The software development life cycle is riddled with inefficiencies. As with any manufacturing process, these inefficiencies hamper productivity and ultimately erode an organization’s competitive advantage. We need to reassess the life cycle with the mindset that everything we do as a development team either adds value to the customer or creates waste. Our goal should be to optimize productivity: 100% waste-free production.

Improving software development productivity really boils down to the following four concepts (and this can lead to astonishing increases in productivity):

•    Having a clear, actionable plan of attack
•    Increasing code knowledge
•    Reducing rework
•    Reducing debugging

In our experience, we have found that applying the following concepts leads to astonishing increases in productivity.

Have a clear, actionable plan of attack
The more time a developer spends wondering which requirement or task to tackle next and how to address it, the less time he or she is actually performing productive, rewarding work—creative tasks that help the organization achieve its goals.

To keep developers focused on performing productive work, define tasks properly, have a system for distributing tasks, and assign tasks properly.

In software development, tasks are often quite nebulous: They are vaguely defined, and it is difficult for developers to determine where to start tackling them and how to proceed.

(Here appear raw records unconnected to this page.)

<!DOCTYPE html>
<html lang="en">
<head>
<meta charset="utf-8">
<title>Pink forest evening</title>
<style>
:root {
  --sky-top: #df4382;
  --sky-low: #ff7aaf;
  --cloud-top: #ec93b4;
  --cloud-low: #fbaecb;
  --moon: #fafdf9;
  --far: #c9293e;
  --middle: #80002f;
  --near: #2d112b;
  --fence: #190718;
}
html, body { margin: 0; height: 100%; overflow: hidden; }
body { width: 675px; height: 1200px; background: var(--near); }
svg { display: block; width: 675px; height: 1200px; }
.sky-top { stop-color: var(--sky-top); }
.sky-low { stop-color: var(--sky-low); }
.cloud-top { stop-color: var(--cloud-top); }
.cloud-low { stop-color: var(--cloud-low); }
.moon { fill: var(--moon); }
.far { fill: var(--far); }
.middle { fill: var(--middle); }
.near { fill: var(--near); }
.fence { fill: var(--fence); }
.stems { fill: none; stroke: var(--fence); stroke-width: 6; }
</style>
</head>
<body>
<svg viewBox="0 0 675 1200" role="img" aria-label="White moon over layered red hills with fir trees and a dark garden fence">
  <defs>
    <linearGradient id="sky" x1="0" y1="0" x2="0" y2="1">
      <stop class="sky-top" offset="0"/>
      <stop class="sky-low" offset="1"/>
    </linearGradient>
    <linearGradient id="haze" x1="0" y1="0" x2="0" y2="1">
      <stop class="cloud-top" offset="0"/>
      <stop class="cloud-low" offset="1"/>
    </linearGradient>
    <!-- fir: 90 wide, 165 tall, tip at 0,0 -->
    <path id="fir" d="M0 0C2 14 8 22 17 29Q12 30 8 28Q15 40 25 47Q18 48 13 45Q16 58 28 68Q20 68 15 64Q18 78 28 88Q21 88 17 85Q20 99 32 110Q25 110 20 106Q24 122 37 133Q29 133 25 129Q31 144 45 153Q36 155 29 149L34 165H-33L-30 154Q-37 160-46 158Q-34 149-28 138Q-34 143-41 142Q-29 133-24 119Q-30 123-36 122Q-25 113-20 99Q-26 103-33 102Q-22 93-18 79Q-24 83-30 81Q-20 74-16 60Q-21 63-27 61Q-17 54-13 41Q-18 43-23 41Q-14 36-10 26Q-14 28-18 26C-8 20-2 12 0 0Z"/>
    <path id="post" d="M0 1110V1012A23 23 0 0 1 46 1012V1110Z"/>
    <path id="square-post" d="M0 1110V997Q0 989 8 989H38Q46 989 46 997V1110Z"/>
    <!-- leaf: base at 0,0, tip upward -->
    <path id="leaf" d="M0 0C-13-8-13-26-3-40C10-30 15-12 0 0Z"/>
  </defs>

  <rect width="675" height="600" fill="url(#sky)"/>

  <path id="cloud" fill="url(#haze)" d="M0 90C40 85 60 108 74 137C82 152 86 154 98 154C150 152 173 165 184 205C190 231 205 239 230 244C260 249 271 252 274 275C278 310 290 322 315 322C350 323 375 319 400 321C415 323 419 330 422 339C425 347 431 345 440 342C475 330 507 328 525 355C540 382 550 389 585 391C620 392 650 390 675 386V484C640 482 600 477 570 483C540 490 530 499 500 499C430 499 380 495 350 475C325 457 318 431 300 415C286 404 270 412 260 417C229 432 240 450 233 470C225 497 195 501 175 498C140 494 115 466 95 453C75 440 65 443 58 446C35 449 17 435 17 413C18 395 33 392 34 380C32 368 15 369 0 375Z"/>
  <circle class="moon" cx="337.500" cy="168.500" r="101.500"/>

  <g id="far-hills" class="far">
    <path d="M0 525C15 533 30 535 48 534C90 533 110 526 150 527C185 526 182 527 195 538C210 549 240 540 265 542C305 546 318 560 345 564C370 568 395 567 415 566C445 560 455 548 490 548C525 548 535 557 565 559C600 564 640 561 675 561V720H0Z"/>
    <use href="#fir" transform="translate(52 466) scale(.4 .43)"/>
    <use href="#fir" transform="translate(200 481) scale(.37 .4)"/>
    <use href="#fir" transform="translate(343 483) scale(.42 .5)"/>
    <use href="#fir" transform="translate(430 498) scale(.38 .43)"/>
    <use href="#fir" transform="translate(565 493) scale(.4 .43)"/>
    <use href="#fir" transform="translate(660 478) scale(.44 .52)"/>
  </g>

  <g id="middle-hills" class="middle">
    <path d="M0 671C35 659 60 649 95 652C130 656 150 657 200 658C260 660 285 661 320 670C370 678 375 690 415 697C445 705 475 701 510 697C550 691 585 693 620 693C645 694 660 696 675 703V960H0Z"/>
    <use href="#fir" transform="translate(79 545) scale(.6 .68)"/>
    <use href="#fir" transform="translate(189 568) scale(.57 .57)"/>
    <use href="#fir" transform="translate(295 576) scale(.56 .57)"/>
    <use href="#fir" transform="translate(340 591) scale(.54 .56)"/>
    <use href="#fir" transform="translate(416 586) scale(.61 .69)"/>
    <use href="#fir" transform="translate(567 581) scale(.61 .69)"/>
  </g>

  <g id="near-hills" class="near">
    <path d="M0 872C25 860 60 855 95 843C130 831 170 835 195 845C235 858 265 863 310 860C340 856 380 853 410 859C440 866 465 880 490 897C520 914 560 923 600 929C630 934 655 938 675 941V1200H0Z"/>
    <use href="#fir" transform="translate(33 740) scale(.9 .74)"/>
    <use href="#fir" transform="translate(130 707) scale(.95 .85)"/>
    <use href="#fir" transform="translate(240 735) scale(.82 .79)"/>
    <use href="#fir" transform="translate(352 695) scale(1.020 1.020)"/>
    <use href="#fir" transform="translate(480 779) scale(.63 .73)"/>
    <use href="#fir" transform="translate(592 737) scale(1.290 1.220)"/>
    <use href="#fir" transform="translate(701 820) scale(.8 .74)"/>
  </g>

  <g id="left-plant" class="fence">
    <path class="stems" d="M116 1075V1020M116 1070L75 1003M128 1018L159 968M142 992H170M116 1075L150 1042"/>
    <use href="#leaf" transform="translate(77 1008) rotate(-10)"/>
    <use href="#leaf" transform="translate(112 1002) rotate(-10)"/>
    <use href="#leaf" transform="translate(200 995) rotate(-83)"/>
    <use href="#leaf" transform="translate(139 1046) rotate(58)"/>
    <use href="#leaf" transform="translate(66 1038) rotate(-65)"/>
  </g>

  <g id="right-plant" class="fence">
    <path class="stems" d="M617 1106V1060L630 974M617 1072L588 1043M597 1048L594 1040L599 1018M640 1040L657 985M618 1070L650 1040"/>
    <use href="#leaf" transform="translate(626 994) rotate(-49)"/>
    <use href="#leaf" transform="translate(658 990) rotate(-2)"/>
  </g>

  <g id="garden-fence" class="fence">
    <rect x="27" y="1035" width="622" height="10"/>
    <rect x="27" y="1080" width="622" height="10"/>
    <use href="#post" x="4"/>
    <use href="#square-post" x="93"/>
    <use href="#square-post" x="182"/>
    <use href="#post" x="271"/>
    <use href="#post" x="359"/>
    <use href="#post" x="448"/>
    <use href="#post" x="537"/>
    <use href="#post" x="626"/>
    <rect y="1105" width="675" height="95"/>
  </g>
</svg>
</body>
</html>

To overcome this challenge, it’s essential to have someone (e.g., an architect or manager) with a good conceptual grasp of the application being developed. This person can take high-level requirements and translate them into more granular tasks that a developer can quickly understand and then implement.

When developers are assigned to work on smaller tasks (for example, work tasks that are scoped to be no greater than one day), as opposed to being assigned to participate in one large nebulous task, experience has shown that they become much more productive. Since the developers understand exactly where to start and what to do, they become much more efficient: Their tasks are attainable and progress is immediately recognized.

About Adam Kolawa